One is its simple design. There’s just one button on the front for making calls, and two buttons on the side for scrolling up or down through a list of people your child may contact. If your child feels like he’s in danger, he can pull a ring on a string, which sounds an alarm and immediately sends you a text. When you call the child back, the phone’s microphone and camera are immediately activated.

(The WeGo is also durable: Sprint claims the water-resistant handheld device can withstand a drop of up to 12 feet without shattering.)

The second standout feature are the parental controls. You can enter up to 20 numbers your child can call; these are also the only numbers that can call him. You can put the phone in silent mode during school hours or late at night. You can use a web portal to track his location, get text messages when he arrives at school or at home, and get alerts if he’s traveling in a vehicle that’s exceeding the speed limit. An accelerometer in the phone can even let you know if he’s gotten out of bed in time for school.


WeGo lets you set up “geofences” in multiple locations and get text alerts when your child enters or leaves one. (Sprint)

The third is the phone’s relatively low cost: The WeGo costs $120, which you can pay off over 24 months if needed, plus $10 a month for 1,000 minutes of talking and 1,000 texts. Because there’s no keyboard or keypad on the device, the text messages are limited to 50 preset phrases like “I’m at home,” “I need a ride,” or “Call me, please.”

Super-simple phones aimed at the very young were trendy a few years back, when the Firefly Mobile was introduced. Later, Verizon offered the LG Migo, a similarly basic and colorful handset for the Crayola crowd. Verizon discontinued the Migo a few years ago; Firefly phones are still available with pay-as-you-go plans, but with none of the parental controls.

With the rise of devices like the FiLIP and the WeGo, phones for the smallest members of our families may be experiencing a bit of a comeback. We’ll have more to say when we get our hands on a WeGo later this month.

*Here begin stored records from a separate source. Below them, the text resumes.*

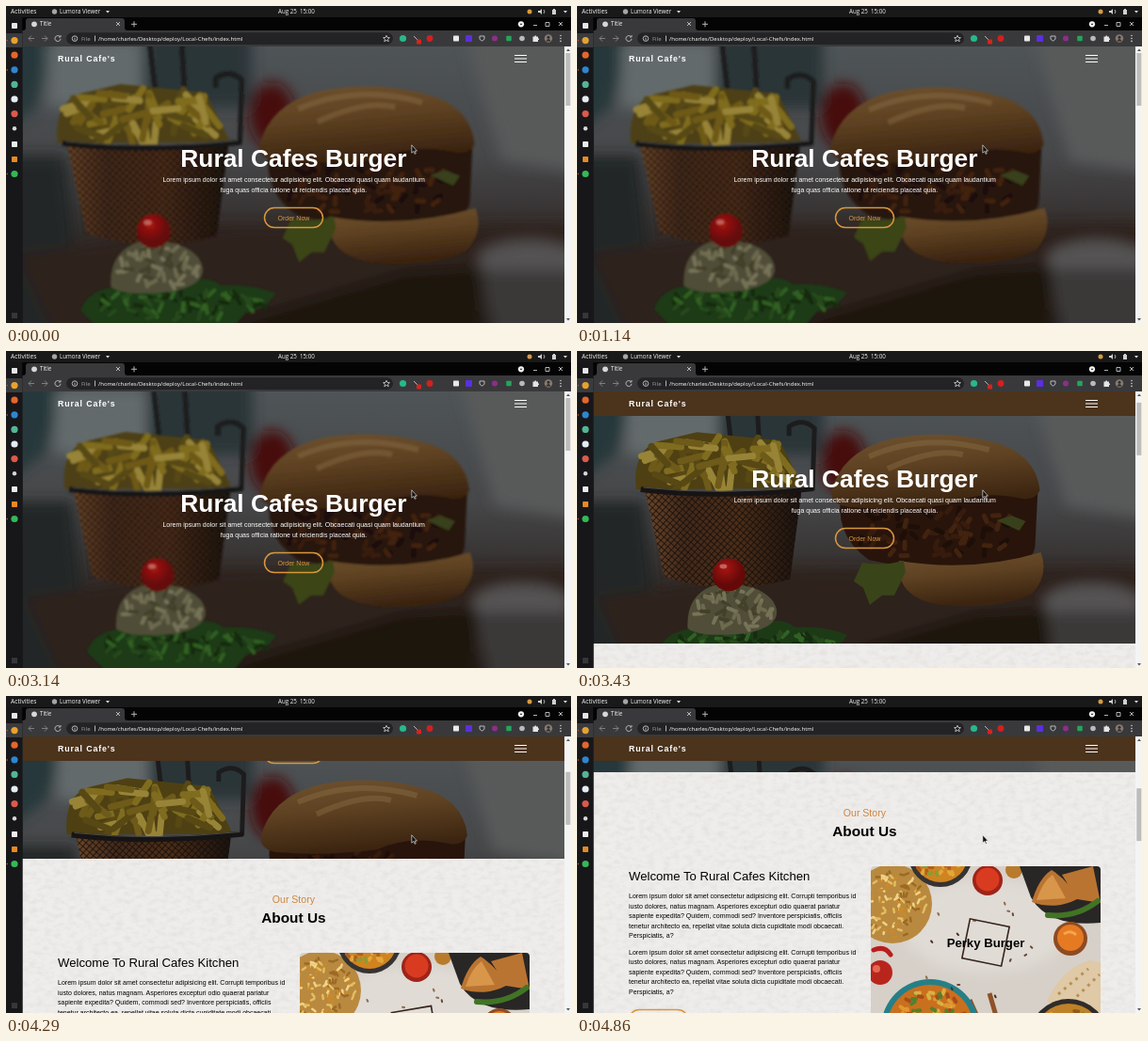
An HTML page for the animation above (5.01 s loop, 600 by 337 pixels).

```html
<!DOCTYPE html>
<html lang="en">
<head>
<meta charset="utf-8">
<title>Title</title>
<style>
html, body { margin: 0; width: 100%; height: 100%; overflow: hidden; background: #000; }
svg { display: block; width: 600px; height: 337px; }
text { white-space: pre; }
.page { font: 7.03px "Liberation Sans", Arial, sans-serif; }
.ui { font: 6.2px "Open Sans", "Noto Sans", sans-serif; fill: #f2f2f2; }
.url { font-size: 6px; }
.mid { text-anchor: middle; }
.bold { font-weight: bold; }
.line { fill: none; stroke: #c4c6c8; stroke-width: .9; }
.button { fill: none; stroke: #d8963f; stroke-width: 1.5; }
</style>
</head>
<body>
<svg viewBox="0 0 600 337">
<defs>
  <clipPath id="view"><rect x="17.5" y="43" width="576" height="294"/></clipPath>
  <clipPath id="card"><rect x="312" y="437" width="244" height="200" rx="4"/></clipPath>
  <filter id="soft"><feGaussianBlur stdDeviation=".8"/></filter>
  <filter id="haze" x="-30%" y="-30%" width="160%" height="160%"><feGaussianBlur stdDeviation="7"/></filter>
  <filter id="wall" x="0" y="0" width="100%" height="100%">
    <feTurbulence type="fractalNoise" baseFrequency=".12 .2" numOctaves="4" seed="4"/>
    <feColorMatrix values="0 0 0 0 .55  0 0 0 0 .53  0 0 0 0 .51  .5 0 0 0 -.2"/>
  </filter>
  <linearGradient id="room" x2="0" y2="1">
    <stop offset="0" stop-color="#50575a"/><stop offset=".4" stop-color="#464749"/>
    <stop offset=".62" stop-color="#332e2c"/><stop offset="1" stop-color="#1c1513"/>
  </linearGradient>
  <linearGradient id="bun" x2=".25" y2="1">
    <stop offset="0" stop-color="#6f522f"/><stop offset=".45" stop-color="#5f4222"/><stop offset="1" stop-color="#3b2410"/>
  </linearGradient>
  <linearGradient id="copper">
    <stop offset="0" stop-color="#6a4528"/><stop offset=".25" stop-color="#43291a"/>
    <stop offset=".6" stop-color="#4c2d17"/><stop offset="1" stop-color="#1b120e"/>
  </linearGradient>
  <radialGradient id="tomato" cx=".4" cy=".3"><stop offset="0" stop-color="#a81512"/><stop offset="1" stop-color="#650908"/></radialGradient>
  <pattern id="mesh" width="5" height="5" patternUnits="userSpaceOnUse" patternTransform="rotate(42)">
    <path d="M0 0H5M0 0V5" stroke="#120d0b" stroke-width="1.6"/>
  </pattern>
</defs>

<g clip-path="url(#view)">
  <g id="photo">
    <rect x="-20" y="20" width="660" height="350" fill="url(#room)"/>
    <g filter="url(#haze)">
      <path d="M-10 30H65L40 110 0 140Z" fill="#26373a"/>
      <path d="M52 42H150V110H52Z" fill="#646b6c"/>
      <path d="M150 30H262V110H150Z" fill="#2b3437"/>
      <path d="M480 30H620V180L520 165Z" fill="#595a5a"/>
      <path d="M-10 160H70L90 350H-10Z" fill="#242526"/>
      <ellipse cx="283" cy="118" rx="24" ry="34" fill="#46100f"/>
      <path d="M20 262L220 232 620 230V300L330 350H60Z" fill="#2e231f"/>
      <path d="M200 345L420 280 500 275V350Z" fill="#1b1311"/>
      <ellipse cx="548" cy="268" rx="52" ry="20" fill="#545352"/>
      <path d="M498 278H620V350H512Z" fill="#3b3939"/>
    </g>
    <g filter="url(#soft)">
      <path d="M157 43l6 52M190 43l3 50M225 90V80Q240 70 252 82L250 148" fill="none" stroke="#1d1c1d" stroke-width="5"/>
      <path d="M62 147Q58 106 85 96L127 86 215 95 240 146Z" fill="#4e4012"/>
      <g id="fries"/>
      <path d="M72 150H238L226 243Q155 262 92 240Z" fill="url(#copper)"/>
      <path d="M72 150H238L226 243Q155 262 92 240Z" fill="url(#mesh)"/>
      <path d="M67 147Q150 157 251 146" fill="none" stroke="#171415" stroke-width="6"/>
      <path d="M70 145Q150 154 248 144" fill="none" stroke="#4c4a47"/>
      <path d="M282 145H490L487 207Q485 226 460 229 400 242 310 222 270 195 282 145Z" fill="#28140b"/>
      <g id="patty"/>
      <path d="M342 223Q420 236 493 214Q502 238 484 258Q450 276 385 270Q338 262 342 223Z" fill="url(#bun)"/>
      <path d="M270 150Q280 108 330 94Q385 82 440 96Q488 108 492 148Q488 158 474 157Q430 147 395 163Q340 170 290 166Q270 164 270 150Z" fill="url(#bun)"/>
      <path d="M310 112Q370 86 438 105M330 125Q380 102 410 110" fill="none" stroke="#8d7049" stroke-width="6" opacity=".4"/>
      <path d="M303 225q22 4 44-2l2 12-12 25-13 0-13 10-7-18-10-7Z" fill="#3a4419"/>
      <path d="M446 180l16-5 15 6-7 10Z" fill="#37401b"/>
      <path d="M86 320q6-20 32-24l80-6q20-7 33 4 28-2 56 8-9 16-31 20l-14 17H105Z" fill="#1d3a16"/>
      <g id="lettuce"/>
      <path d="M117 295Q115 258 147 249 190 245 207 265 224 290 182 300 130 306 117 295Z" fill="#504e38"/>
      <g id="slaw"/>
      <circle cx="161" cy="238" r="17.500" fill="url(#tomato)"/>
      <ellipse cx="155" cy="229" rx="4" ry="2.500" fill="#d0847c" opacity=".7"/>
    </g>
  </g>

  <g id="scroll" class="page">
    <g class="mid" fill="#fff">
      <text class="bold" x="305.4" y="170.5" font-size="26.35">Rural Cafes Burger</text>
      <text x="305.6" y="187.2">Lorem ipsum dolor sit amet consectetur adipisicing elit. Obcaecati quasi quam laudantium</text>
      <text x="305.4" y="197.8">fuga quas officia ratione ut reiciendis placeat quia.</text>
      <text x="305.4" y="227.5" fill="#d8963f">Order Now</text>
    </g>
    <rect class="button" x="274.5" y="214.6" width="62" height="21" rx="10.5"/>

    <rect x="17" y="337" width="577" height="290" fill="#efedeb"/>
    <rect x="17" y="337" width="577" height="290" filter="url(#wall)"/>
    <text class="mid" x="305.4" y="384" font-size="10.54" fill="#cc8440">Our Story</text>
    <text class="mid bold" x="305.4" y="405" font-size="15.4">About Us</text>
    <text x="55" y="452" font-size="13.15">Welcome To Rural Cafes Kitchen</text>
    <g id="copy"/>
    <rect class="button" x="55.5" y="589.4" width="62" height="21" rx="10.5"/>

    <g clip-path="url(#card)">
      <rect x="312" y="437" width="244" height="200" fill="#d6d0c9"/>
      <ellipse cx="435" cy="500" rx="90" ry="50" fill="#e0dbd5" filter="url(#haze)"/>
      <circle cx="335" cy="477" r="42" fill="#b9893f"/>
      <g id="rice"/>
      <circle cx="386" cy="425" r="34" fill="#363334"/><circle cx="386" cy="425" r="29" fill="#cf8420"/>
      <g id="curry"/>
      <circle cx="436" cy="452" r="16" fill="#9e2419"/><circle cx="436" cy="451" r="12.5" fill="#d93b20"/>
      <circle cx="464" cy="441" r="9" fill="#b87b2c"/>
      <path d="M470 437H556V497Q500 502 482 470Z" fill="#292626"/>
      <path d="M483 475Q490 450 504 441 522 452 531 472 508 484 483 475ZM515 446L548 437 556 476 531 472Z" fill="#ba7431"/>
      <path d="M488 473Q494 454 505 446L519 471Z" fill="#d8964b"/>
      <path d="M500 489Q530 492 553 474" fill="none" stroke="#417424" stroke-width="6" stroke-linecap="round"/>
      <circle cx="524" cy="514" r="18" fill="#8e4b24"/><circle cx="524" cy="513" r="14" fill="#e67a22"/>
      <path d="M517 509q7-5 13 1" fill="none" stroke="#f5a44a" stroke-width="3"/>
      <path d="M499 580Q515 545 545 537L560 540V594H510Z" fill="#dfc9a6"/>
      <path d="M511 573L543 546M525 581L555 552" stroke="#b9905a" stroke-width="3" stroke-dasharray="3 5"/>
      <path d="M315 526Q327 521 333 531" fill="none" stroke="#b91e1c" stroke-width="5" stroke-linecap="round"/>
      <circle cx="322" cy="550" r="13" fill="#b8251c"/><circle cx="318" cy="546" r="4" fill="#e56752"/>
      <path d="M417 579l8 18M438 572l7 24" stroke="#8f5128" stroke-width="5"/>
      <circle cx="375" cy="609" r="52" fill="#267f87"/><circle cx="375" cy="609" r="46" fill="#c9701e"/>
      <g id="stew"/>
      <circle cx="522" cy="620" r="42" fill="#2e2b2a"/><circle cx="522" cy="620" r="37" fill="#bf8128"/>
      <g id="spice"/>
    </g>
    <rect id="frame" x="412.7" y="496.7" width="42.6" height="42.6" fill="none" stroke="#36231b" stroke-width="1.6"/>
    <text class="mid bold" x="434" y="523" font-size="13.18">Perky Burger</text>
  </g>

  <rect id="nav" x="17" y="43" width="577" height="26" fill="#4b331c"/>
  <text class="page bold" x="55" y="59.2" fill="#fff" style="font-size:8.8px;letter-spacing:.88px">Rural Cafe's</text>
  <path d="M540 52.5h13M540 56h13M540 59.5h13" stroke="#fff" stroke-width="1.1"/>
</g>

<rect x="593" y="43" width="7" height="294" fill="#f4f4f4"/>
<path d="M595 48l2-2.5 2 2.5ZM595 332l2 2.5 2-2.5Z" fill="#555"/>
<rect id="thumb" x="594.3" y="50" width="5" height="56" fill="#bdbdbd"/>

<rect width="600" height="12" fill="#191919"/>
<rect y="12" width="17.5" height="325" fill="#17171a"/>
<rect y="29" width="17.5" height="15" fill="#3b3b3e"/>
<rect x="17.5" y="12" width="582.5" height="14" fill="#040404"/>
<path d="M18 26q3 0 3-3v-7q0-3 3-3h99q3 0 3 3v7q0 3 3 3Z" fill="#39393b"/>
<rect x="17.5" y="26" width="582.5" height="17" fill="#39393b"/>
<rect x="64" y="28.3" width="347" height="12.6" rx="6.3" fill="#232325"/>
<g class="ui">
  <text x="5" y="8.4" style="font-size:6.7px">Activities</text>
  <text x="57" y="8.4">Lumora Viewer</text>
  <text x="289" y="8.4">Aug 25  15:00</text>
  <text x="36" y="21.3">Title</text>
  <text class="url" x="80" y="37" fill="#a0a3a6">File</text>
  <text class="url" x="98" y="37" fill="#fff">/home/charles/Desktop/deploy/Local-Chefs/index.html</text>
</g>
<path d="M106 5h4l-2 2.5ZM592 5h4l-2 2.5Z" fill="#ddd"/>
<path d="M565 5h2l2-2v6l-2-2h-2ZM580 4h4v5h-4ZM581 3h2v1h-2Z" fill="#d0d0d0"/>
<g class="line">
  <path d="M571 4q2 2 0 4M117 17l4 4m0-4l-4 4M133 19.3h6m-3-3v6"/>
  <path d="M534 20.5h4M547 17.5h4v4h-4ZM561 17l4 4m0-4l-4 4" transform="translate(26 0)"/>
  <path d="M57 32.3a3 3 0 1 0 1 2.5M58 31v2h-2M94.5 31.5v6"/>
  <path d="M30 34.5h-6m3-3l-3 3 3 3M38 34.5h6m-3-3l3 3-3 3" stroke="#85878a"/>
  <circle cx="73" cy="34.6" r="2.8"/><path d="M73 34v2.3M73 32.7v.6"/>
  <path d="M404 31.3l1 2.2 2.4.2-1.8 1.6.6 2.4-2.2-1.3-2.2 1.3.6-2.4-1.8-1.6 2.4-.2Z"/>
  <path d="M433 32l5 5M503 32h5v3q-2.5 4-5 0Z"/>
</g>
<path d="M559.5 32.5h2v-1h1.5v1h2v2h1v1.5h-1v2h-5.5Z" fill="#e4e4e4"/>
<path d="M589 31.5v.1m0 2.8v.1m0 2.8v.1" stroke="#ddd" stroke-width="1.5" stroke-linecap="round"/>
<rect x="436" y="35.5" width="5" height="5" rx="1" fill="#d5251d"/>
<g id="icons"/>
<path d="M430.8 147.8v8.4l2-1.7 1.3 2.8 1.2-.5-1.3-2.7h2.5Z" fill="#111" stroke="#fff" stroke-width=".6"/>
</svg>

<script>
const $ = id => document.getElementById(id);

let seed = 7;
const random = () => (seed = seed * 16807 % 2147483647) / 2147483647;

// Random short strokes inside an ellipse.
function scatter(id, count, cx, cy, rx, ry, length, width, colors) {
  let out = "";
  for (let i = 0; i < count; i++) {
    const a = random() * 2 * Math.PI, r = Math.sqrt(random()), d = random() * Math.PI;
    const dx = length * Math.cos(d), dy = length * Math.sin(d);
    const x = cx + rx * r * Math.cos(a) - dx / 2, y = cy + ry * r * Math.sin(a) - dy / 2;
    out += `<path d="M${x} ${y}l${dx} ${dy}" stroke="${colors[i % colors.length]}" stroke-width="${width}" stroke-linecap="round"/>`;
  }
  $(id).innerHTML += out;
}
scatter("fries", 50, 146, 119, 78, 25, 26, 7, ["#7f6c1f", "#978437", "#574814", "#6e5a19"]);
scatter("patty", 70, 382, 192, 92, 28, 7, 5, ["#371c0e", "#1d0e08", "#42230f"]);
scatter("lettuce", 70, 187, 314, 88, 15, 8, 4, ["#26491b", "#162c11", "#316024"]);
scatter("slaw", 45, 165, 275, 42, 22, 8, 4, ["#6d6a4f", "#434129", "#767358"]);
scatter("rice", 110, 335, 477, 36, 36, 4, 2.5, ["#e2bd61", "#c98a2b", "#efd38a", "#9b6a25"]);
scatter("curry", 40, 384, 428, 25, 22, 3, 4, ["#e2a63c", "#b25f19", "#8c9a35"]);
scatter("stew", 90, 375, 606, 40, 38, 4, 4, ["#e0972f", "#a94a18", "#55802c", "#d9b044"]);
scatter("spice", 40, 522, 618, 32, 32, 4, 4, ["#d9a03a", "#8f5a1d", "#5f8030"]);
scatter("spice", 14, 430, 523, 75, 55, 2, 2, ["#65483a", "#8d6c50", "#4b2f25"]);

const lines = [
  "Lorem ipsum dolor sit amet consectetur adipisicing elit. Corrupti temporibus id",
  "iusto dolores, natus magnam. Asperiores excepturi odio quaerat pariatur",
  "sapiente expedita? Quidem, commodi sed? Inventore perspiciatis, officiis",
  "tenetur architecto ea, repellat vitae soluta dicta cupiditate modi obcaecati.",
  "Perspiciatis, a?"
];
$("copy").innerHTML = [471, 530.8].map(top => lines.map((line, i) =>
  `<text x="55" y="${top + i * 10.54}">${line}</text>`).join("")).join("");

const disc = (x, y, r, fill) => `<circle cx="${x}" cy="${y}" r="${r}" fill="${fill}"/>`;
const box = (x, y, s, fill) => `<rect x="${x - s / 2}" y="${y - s / 2}" width="${s}" height="${s}" rx=".8" fill="${fill}"/>`;
const dock = ["#e7a22e", "#e5662c", "#2f86cf", "#53b596", "#e4edf3", "#dc5a4b", "#d8d8d8"];
$("icons").innerHTML =
  box(9, 21, 6, "#e6e6e6") +
  dock.map((color, i) => disc(9, 36.6 + i * 15.6, i == 6 ? 2.2 : 3.6, color)).join("") +
  box(9, 147, 6, "#ececec") + box(9, 163, 6, "#e68a24") + disc(9, 178.5, 3.6, "#35b957") +
  [0, 1, 2].map(i => [0, 1, 2].map(j => box(7 + i * 2, 327 + j * 2, 1.1, "#aaa")).join("")).join("") +
  [36.6, 68, 178.5].map(y => disc(1.3, y, .7, "#d7572c")).join("") +
  disc(51.5, 6, 2.7, "#a5a5a5") + disc(556, 6, 2.5, "#d99a42") + disc(30, 19.3, 2.9, "#d5d7d9") +
  disc(547, 19.3, 3.1, "#f4f4f4") + `<path d="M545.5 18.7h3l-1.5 1.8Z" fill="#222"/>` +
  disc(421.5, 34.5, 3.6, "#27b88b") + disc(450, 34.5, 3.4, "#d3201f") + box(478, 34.5, 6, "#e8e8e8") +
  box(491.5, 34.5, 7, "#5b2fe0") + disc(519, 34.5, 3, "#8b2f8a") + box(534, 34.5, 5.5, "#27a35c") +
  disc(548, 34.5, 2.8, "#b8bbbd") + disc(576, 34.5, 4.2, "#857b72") +
  disc(576, 33.3, 1.5, "#342c2a") + `<path d="M573.3 37.5q2.7-5 5.4 0Z" fill="#342c2a"/>`;

const LOOP = 5010, HOLD = 570, STEP = 1000 / 7;

function draw(step) {
  const time = step < 0 ? 0 : HOLD + step * STEP;
  const scroll = Math.max(0, 23 * (step - 18.87));
  const zoom = 1.03 - .03 * time / 3140;
  $("photo").setAttribute("transform", `translate(305 190) scale(${zoom}) translate(-305 -190)`);
  $("scroll").setAttribute("transform", `translate(0 ${-scroll})`);
  $("frame").setAttribute("transform", `rotate(${1 + 5.3 * (step - 28)} 434 518)`);
  $("thumb").setAttribute("y", 50 + scroll * .188);
  $("nav").setAttribute("visibility", scroll > 0 ? "visible" : "hidden");
}

const start = performance.now();
let shown;
function tick() {
  const ms = (performance.now() - start) % LOOP;
  // Frame times are rounded to 10 ms, hence the 5 ms slack.
  const step = Math.max(-1, Math.floor((ms - HOLD + 5) / STEP));
  if (step !== shown) draw(shown = step);
  requestAnimationFrame(tick);
}
tick();
</script>
</body>
</html>
```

Questions, complaints, kudos? Email Dan Tynan at ModFamily1@yahoo.com